Shoppers in Scotland have been reminded over mask-wearing and distancing as retailers look to claw back £4.1 billion in lost sales since the start of the pandemic.
From Monday, “non-essential” shops are allowed to open their doors to the public after being shuttered since Boxing Day, with millions spent on safety-proofing them against Covid transmission.
The Scottish Retail Consortium urged shoppers to queue considerately and be mindful over distancing and mask-wearing after “four long months of closure” for shops.
It expects an “initial surge” as customers venture out but said the “real test will be how this holds up”.
Director David Lonsdale said: “Retailers have spent millions of pounds to make shops Covid-secure for customers and colleagues.
“We encourage Scots to get out and visit their favourite shops over the coming weeks knowing every purchase they make and every item they buy is a local job supported and a high street helped.
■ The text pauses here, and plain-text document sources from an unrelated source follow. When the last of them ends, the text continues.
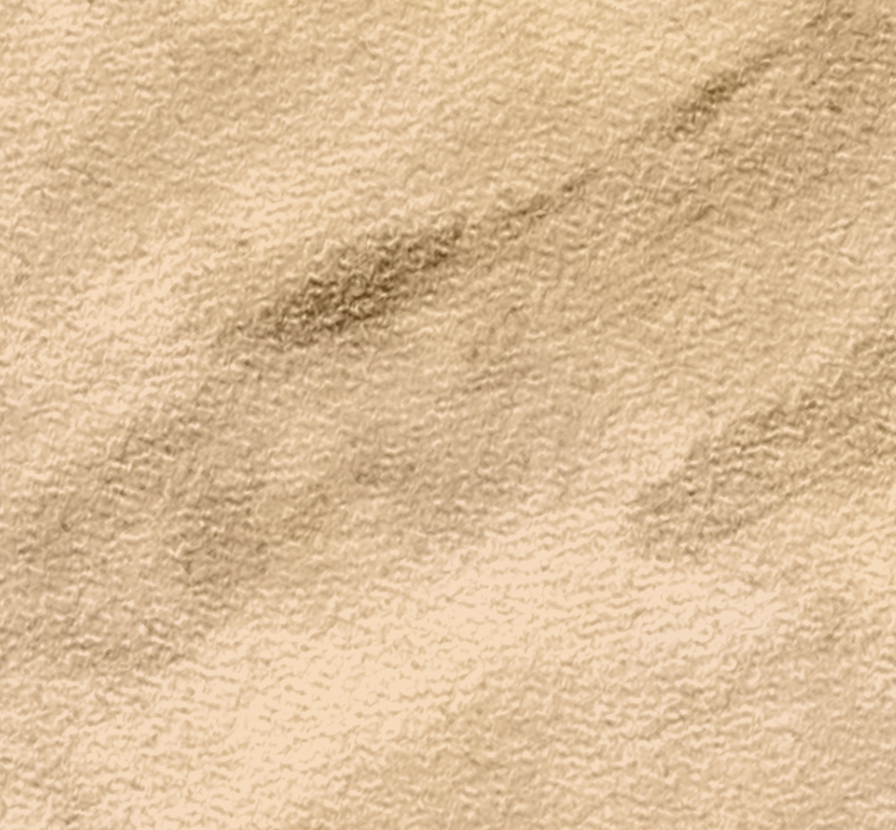
Write a WebGL 1 fragment shader that draws this texture.

```glsl
precision highp float;
// Soft golden sand: low slanting dunes, one dark crease and fine lit grains.

uniform vec2 u_resolution;

const vec3 DEEP = vec3(0.53, 0.41, 0.26);
const vec3 SAND = vec3(0.88, 0.76, 0.61);
const vec3 PALE = vec3(0.93, 0.82, 0.69);

float hash(vec2 cell) {
  return fract(sin(dot(cell, vec2(127.1, 311.7))) * 43758.5453);
}

float noise(vec2 p) {
  vec2 cell = floor(p);
  vec2 f = fract(p);
  f = f * f * f * (f * (f * 6.0 - 15.0) + 10.0);
  float low = mix(hash(cell), hash(cell + vec2(1.0, 0.0)), f.x);
  float high = mix(hash(cell + vec2(0.0, 1.0)), hash(cell + vec2(1.0, 1.0)), f.x);
  return mix(low, high, f.y);
}

vec2 rotate(vec2 p, float angle) {
  float c = cos(angle);
  float s = sin(angle);
  return vec2(c * p.x + s * p.y, c * p.y - s * p.x);
}

float fbm(vec2 p) {
  float sum = 0.0;
  float weight = 0.53;
  for (int i = 0; i < 4; i++) {
    sum += weight * noise(p);
    p = rotate(p, 0.6) * 2.03 + 17.3;
    weight *= 0.5;
  }
  return sum;
}

float bell(float x, float width) {
  return exp(-x * x / (width * width));
}

// Brightness of a bumpy surface lit from the upper left, around zero
float relief(vec2 p, vec2 lightStep) {
  return noise(p) - noise(p + lightStep);
}

float grains(vec2 p) {
  vec2 warped = p + 0.004 * vec2(noise(p * 60.0), noise(p * 60.0 + 31.0));
  float coarse = relief(rotate(warped, -0.35) * vec2(98.0, 132.0), vec2(-0.35, 0.5));
  float fine = relief(rotate(warped, 0.5) * vec2(185.0, 215.0), vec2(-0.4, 0.4));
  return coarse + 0.55 * fine;
}

// Shadowed furrow that climbs to the right, swelling and thinning on its way
float crease(vec2 p) {
  float along = p.x - 0.24;
  float path = 0.575 + 0.3 * along + 0.32 * along * along;
  float swell = bell(p.x - 0.45, 0.13);
  float ragged = 0.05 * (fbm(p * 13.0) - 0.5);
  float depth = bell(p.y - path + ragged, 0.016 + 0.034 * swell);
  float pulse = 0.5 + 0.5 * cos((p.x - 0.45) * 30.0);
  float strength = max(swell, 0.2 + 0.6 * pulse);
  return depth * strength * smoothstep(0.16, 0.36, p.x) * smoothstep(1.05, 0.9, p.x);
}

// Broad shaded dips, stretched along the dunes
float hollows(vec2 p) {
  vec2 q = rotate(p, 0.48) * vec2(2.6, 5.6);
  q += 0.7 * vec2(noise(p * 5.0 + 9.0), noise(p * 5.0 + 43.0));
  return smoothstep(0.5, 0.82, fbm(q + 4.7));
}

vec3 sandColor(float tone, float warmth) {
  vec3 color = mix(SAND, DEEP, clamp(-tone / 0.35, 0.0, 1.35));
  color = mix(color, PALE, clamp(tone / 0.05, 0.0, 1.6));
  return color + warmth * vec3(0.01, 0.0, -0.06);
}

void main() {
  vec2 p = gl_FragCoord.xy / u_resolution.y;

  // Large light and shade
  float dune = fbm(rotate(p, 0.4) * vec2(2.0, 4.2) + 21.0) - 0.5;
  float furrow = crease(p);
  float hollow = hollows(p);
  float patches = fbm(p * 16.0 + 3.0) - 0.5;
  float tone = 0.022 + 0.17 * dune + 0.08 * patches;
  tone -= 0.10 * hollow + 0.23 * furrow;

  // Grains stand out more in the shade, with a few dark pits
  float roughness = 0.16 + 0.09 * hollow + 0.22 * furrow;
  tone += roughness * grains(p);
  float pit = smoothstep(0.8, 0.98, noise(rotate(p, 0.7) * 88.0));
  tone -= pit * (0.07 + 0.06 * hollow);

  float warmth = fbm(p * 2.6 + 50.0) - 0.5 + 0.25 * (p.y - 0.5);
  gl_FragColor = vec4(sandColor(tone, warmth), 1.0);
}
```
“Unlocking consumer spending will be central to Scotland’s economic recovery and to bouncing back quickly.
“Many of us will be looking forward to returning to our favourite shop in the coming weeks and we all have a duty to keep each other safe.”
Lush on Edinburgh’s Princes Street had a small queue of people waiting outside for its doors to open on Monday.
Manager Alan Brown said staff had been looking forward to welcoming back customers.
He told the PA news agency: “We’re all really excited, we’ve been preparing for the last few weeks with lots of training, with the shop, getting all the new products out as well.
“We’re just really excited to be speaking to people again after such a long time.”
He added he was looking forward to “a bit of laughter, a bit of fun” inside the store with the return of customers.
Queues also formed outside the nearby Zara store while some shops opened extra early.
Primark on Princes Street welcomed shoppers at 7.30am, and one shopper told the PA news agency she was delighted to be back in the store.
She said: “It’s great fun, I got loads – jammies, a jacket, socks, a pair of jeans, stuff for the kids – they were running riot, they thought it was great.”
Meanwhile, the public were asked to think about staying local and supporting businesses in struggling town centre high streets.
Scotland’s Towns Partnership’s Phil Prentice says it is vital that economic recovery from the pandemic grows from the grassroots.
He said: “By supporting your local businesses you will be helping the national recovery.
“The importance of today for those retail, hospitality and leisure businesses which have been unable to open since December cannot be underestimated. Their survival, however, depends on support. And the most critical support comes from their community. This is a chance to rediscover and celebrate all that’s on our doorstep.
“We hope that today can signal the start of a summer of success, both in terms of beating the pandemic and for businesses bouncing back.
“Thinking local first – and safety first – will give the greatest chances of realising those hopes.”
As well as retailers and other shops, gyms, swimming pools, tourist accommodation, libraries and beauty salons are among the venues which can once again serve customers from Monday.